→ TASK ITEM: Search the material below for the word "cords" and copy every line in which it occurs.

→ SUPPLIED DATA:

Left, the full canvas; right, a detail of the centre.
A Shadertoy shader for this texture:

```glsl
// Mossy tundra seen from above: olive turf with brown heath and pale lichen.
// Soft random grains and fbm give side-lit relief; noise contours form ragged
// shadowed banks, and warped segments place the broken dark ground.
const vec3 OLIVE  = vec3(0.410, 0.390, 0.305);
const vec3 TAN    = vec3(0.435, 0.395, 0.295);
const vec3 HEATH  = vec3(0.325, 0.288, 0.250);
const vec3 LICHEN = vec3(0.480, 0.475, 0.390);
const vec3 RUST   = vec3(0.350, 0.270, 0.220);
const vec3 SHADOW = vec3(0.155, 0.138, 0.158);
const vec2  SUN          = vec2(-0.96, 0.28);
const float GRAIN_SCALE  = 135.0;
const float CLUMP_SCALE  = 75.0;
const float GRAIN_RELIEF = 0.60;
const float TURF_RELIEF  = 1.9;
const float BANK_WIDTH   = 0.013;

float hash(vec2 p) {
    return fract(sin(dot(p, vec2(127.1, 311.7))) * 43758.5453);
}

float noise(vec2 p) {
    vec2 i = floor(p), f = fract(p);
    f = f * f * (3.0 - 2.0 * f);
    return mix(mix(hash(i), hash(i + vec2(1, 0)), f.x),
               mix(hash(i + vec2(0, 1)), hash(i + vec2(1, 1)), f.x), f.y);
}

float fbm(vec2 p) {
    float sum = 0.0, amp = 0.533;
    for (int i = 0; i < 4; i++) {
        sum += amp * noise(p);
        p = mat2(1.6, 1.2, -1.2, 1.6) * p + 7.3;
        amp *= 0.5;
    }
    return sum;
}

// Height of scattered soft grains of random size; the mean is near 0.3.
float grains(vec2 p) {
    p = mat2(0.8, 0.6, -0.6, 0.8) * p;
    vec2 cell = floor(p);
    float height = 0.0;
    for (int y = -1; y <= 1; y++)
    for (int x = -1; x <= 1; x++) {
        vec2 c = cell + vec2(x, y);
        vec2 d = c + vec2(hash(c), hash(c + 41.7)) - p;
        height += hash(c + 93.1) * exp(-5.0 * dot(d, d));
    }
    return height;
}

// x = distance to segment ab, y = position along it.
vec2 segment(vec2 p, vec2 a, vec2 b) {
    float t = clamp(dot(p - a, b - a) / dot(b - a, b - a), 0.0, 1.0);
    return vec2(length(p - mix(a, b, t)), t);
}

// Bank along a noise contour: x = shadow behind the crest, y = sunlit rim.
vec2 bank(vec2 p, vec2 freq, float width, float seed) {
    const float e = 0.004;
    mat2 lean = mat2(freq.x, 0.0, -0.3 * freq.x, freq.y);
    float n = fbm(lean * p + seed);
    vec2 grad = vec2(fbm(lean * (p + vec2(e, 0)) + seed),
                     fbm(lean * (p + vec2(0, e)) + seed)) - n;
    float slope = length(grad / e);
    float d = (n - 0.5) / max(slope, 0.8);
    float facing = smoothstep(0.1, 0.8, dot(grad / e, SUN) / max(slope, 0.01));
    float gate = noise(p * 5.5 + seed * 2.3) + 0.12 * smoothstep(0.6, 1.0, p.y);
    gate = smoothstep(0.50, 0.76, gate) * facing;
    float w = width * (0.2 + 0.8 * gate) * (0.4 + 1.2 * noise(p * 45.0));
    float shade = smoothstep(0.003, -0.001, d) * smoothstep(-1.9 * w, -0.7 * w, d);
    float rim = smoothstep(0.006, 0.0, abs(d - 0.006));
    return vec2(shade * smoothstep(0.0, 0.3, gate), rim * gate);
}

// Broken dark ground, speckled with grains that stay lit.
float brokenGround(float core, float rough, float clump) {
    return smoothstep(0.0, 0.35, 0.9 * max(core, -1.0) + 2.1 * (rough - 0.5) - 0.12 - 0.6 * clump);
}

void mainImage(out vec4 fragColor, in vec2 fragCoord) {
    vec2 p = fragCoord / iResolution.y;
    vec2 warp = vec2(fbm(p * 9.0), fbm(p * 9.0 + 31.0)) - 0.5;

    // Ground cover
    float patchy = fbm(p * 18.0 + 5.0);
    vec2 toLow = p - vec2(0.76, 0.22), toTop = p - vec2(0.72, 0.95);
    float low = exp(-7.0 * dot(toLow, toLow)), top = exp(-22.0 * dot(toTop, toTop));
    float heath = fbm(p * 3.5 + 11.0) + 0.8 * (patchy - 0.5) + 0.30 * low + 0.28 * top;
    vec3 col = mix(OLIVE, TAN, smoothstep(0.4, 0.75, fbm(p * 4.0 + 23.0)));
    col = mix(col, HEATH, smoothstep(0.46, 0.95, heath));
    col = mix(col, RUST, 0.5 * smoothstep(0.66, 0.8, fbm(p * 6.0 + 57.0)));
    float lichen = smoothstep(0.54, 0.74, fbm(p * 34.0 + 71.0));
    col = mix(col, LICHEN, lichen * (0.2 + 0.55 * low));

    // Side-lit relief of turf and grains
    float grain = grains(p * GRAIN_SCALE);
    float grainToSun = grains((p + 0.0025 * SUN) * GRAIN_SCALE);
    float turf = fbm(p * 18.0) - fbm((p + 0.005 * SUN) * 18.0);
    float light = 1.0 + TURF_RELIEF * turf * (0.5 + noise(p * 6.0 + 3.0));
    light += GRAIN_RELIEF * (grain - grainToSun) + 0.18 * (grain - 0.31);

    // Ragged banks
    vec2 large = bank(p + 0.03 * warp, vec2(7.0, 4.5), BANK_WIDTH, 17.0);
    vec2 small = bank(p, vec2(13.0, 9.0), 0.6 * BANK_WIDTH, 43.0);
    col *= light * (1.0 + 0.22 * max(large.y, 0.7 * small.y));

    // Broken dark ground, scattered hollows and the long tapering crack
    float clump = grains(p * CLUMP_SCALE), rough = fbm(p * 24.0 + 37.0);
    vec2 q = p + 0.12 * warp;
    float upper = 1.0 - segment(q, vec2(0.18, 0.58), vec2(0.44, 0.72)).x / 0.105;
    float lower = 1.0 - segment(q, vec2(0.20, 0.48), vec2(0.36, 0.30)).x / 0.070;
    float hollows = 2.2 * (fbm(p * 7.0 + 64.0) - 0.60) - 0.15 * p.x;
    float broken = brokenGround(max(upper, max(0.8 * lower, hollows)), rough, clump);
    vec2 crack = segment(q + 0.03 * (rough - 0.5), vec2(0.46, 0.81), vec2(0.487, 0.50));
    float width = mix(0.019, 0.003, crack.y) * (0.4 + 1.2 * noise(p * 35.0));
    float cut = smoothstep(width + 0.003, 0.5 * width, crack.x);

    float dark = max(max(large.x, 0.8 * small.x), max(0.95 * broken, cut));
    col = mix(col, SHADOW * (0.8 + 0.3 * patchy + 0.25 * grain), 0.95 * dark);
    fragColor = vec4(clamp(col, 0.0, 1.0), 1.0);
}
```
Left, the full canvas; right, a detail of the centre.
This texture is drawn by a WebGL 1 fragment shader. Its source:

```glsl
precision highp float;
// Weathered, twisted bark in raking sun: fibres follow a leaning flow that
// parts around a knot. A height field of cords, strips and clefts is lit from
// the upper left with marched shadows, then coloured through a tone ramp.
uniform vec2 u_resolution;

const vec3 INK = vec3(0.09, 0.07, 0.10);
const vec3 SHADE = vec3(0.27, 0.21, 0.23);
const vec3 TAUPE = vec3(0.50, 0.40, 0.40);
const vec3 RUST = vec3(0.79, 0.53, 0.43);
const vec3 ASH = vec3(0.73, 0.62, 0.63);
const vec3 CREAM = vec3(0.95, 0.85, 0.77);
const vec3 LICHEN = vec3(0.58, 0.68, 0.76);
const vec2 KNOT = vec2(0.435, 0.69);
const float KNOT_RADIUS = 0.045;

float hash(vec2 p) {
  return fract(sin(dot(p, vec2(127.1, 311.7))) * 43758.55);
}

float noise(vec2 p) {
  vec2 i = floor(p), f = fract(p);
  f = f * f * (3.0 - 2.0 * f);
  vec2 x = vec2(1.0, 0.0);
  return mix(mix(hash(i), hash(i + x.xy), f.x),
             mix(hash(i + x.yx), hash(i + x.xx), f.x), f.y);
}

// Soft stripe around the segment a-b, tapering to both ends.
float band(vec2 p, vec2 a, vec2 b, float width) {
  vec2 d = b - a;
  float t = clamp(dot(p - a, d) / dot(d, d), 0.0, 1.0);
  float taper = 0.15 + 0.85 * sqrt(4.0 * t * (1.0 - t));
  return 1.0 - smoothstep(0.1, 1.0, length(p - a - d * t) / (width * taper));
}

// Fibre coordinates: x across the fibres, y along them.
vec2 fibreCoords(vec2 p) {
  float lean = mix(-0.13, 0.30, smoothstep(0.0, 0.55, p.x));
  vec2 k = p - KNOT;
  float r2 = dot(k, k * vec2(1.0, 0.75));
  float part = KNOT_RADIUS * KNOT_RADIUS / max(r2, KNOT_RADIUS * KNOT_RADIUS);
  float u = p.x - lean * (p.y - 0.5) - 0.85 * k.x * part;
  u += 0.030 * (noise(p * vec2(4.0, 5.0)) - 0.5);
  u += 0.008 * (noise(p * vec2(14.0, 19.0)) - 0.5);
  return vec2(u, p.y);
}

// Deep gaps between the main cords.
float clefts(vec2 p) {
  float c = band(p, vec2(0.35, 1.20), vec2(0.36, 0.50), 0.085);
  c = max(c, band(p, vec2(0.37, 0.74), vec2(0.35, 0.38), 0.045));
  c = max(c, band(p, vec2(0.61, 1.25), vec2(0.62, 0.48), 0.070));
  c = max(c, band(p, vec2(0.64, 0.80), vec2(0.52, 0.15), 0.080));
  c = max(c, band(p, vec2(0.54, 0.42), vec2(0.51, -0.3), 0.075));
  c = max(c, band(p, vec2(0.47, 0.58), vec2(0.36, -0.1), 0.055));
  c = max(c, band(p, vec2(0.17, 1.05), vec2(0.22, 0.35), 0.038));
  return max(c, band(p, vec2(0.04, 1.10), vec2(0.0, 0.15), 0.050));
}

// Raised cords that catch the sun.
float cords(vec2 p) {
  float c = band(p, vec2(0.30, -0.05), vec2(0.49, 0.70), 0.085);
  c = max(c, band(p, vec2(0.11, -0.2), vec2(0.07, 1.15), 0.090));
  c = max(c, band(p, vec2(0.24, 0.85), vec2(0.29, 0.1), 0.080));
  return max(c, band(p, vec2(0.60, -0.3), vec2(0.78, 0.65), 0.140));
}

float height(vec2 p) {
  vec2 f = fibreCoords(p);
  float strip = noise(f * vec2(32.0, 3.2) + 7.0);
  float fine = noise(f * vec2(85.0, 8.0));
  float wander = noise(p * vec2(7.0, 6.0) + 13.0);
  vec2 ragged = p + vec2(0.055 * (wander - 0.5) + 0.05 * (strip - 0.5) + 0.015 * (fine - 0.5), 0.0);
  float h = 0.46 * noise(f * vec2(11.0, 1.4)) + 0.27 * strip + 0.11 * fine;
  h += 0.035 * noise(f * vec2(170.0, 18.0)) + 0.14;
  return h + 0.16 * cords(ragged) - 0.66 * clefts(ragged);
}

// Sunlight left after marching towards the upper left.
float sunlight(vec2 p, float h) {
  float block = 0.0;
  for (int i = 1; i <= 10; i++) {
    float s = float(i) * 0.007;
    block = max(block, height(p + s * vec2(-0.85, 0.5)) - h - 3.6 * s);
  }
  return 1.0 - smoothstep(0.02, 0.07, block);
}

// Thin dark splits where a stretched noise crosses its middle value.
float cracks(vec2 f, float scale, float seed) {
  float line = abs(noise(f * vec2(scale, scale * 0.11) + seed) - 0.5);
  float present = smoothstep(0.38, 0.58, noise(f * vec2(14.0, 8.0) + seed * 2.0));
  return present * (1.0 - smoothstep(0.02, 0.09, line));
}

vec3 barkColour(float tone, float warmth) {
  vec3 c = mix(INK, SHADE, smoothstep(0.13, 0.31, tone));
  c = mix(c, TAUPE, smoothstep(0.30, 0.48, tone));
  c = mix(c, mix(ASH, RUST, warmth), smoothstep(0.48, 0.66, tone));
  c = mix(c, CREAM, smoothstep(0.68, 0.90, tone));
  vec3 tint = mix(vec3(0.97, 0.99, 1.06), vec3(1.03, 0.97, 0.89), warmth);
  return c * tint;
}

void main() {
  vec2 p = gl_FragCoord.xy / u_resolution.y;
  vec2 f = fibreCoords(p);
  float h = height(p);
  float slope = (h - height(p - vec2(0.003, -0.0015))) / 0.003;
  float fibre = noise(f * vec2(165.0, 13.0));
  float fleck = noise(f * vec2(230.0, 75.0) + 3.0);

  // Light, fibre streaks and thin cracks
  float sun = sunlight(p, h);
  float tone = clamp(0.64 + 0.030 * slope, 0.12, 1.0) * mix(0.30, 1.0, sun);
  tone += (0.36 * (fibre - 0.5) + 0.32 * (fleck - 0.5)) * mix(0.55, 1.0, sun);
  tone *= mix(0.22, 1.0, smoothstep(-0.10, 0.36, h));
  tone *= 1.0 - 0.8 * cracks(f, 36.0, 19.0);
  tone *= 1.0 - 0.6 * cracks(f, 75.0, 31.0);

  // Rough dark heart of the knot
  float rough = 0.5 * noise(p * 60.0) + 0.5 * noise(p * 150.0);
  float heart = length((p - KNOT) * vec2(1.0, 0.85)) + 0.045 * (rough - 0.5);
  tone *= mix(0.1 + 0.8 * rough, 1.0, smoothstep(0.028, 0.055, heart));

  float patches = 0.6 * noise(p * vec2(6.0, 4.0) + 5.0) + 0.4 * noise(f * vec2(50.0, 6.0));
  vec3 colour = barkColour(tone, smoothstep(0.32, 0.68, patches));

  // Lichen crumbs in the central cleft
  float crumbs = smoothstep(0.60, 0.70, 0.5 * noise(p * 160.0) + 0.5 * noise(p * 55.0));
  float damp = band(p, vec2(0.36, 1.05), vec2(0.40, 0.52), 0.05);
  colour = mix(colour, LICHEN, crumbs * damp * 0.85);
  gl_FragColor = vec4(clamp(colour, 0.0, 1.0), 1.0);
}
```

→ TASK OUTPUT:
// parts around a knot. A height field of cords, strips and clefts is lit from
// Deep gaps between the main cords.
// Raised cords that catch the sun.
float cords(vec2 p) {
  return h + 0.16 * cords(ragged) - 0.66 * clefts(ragged);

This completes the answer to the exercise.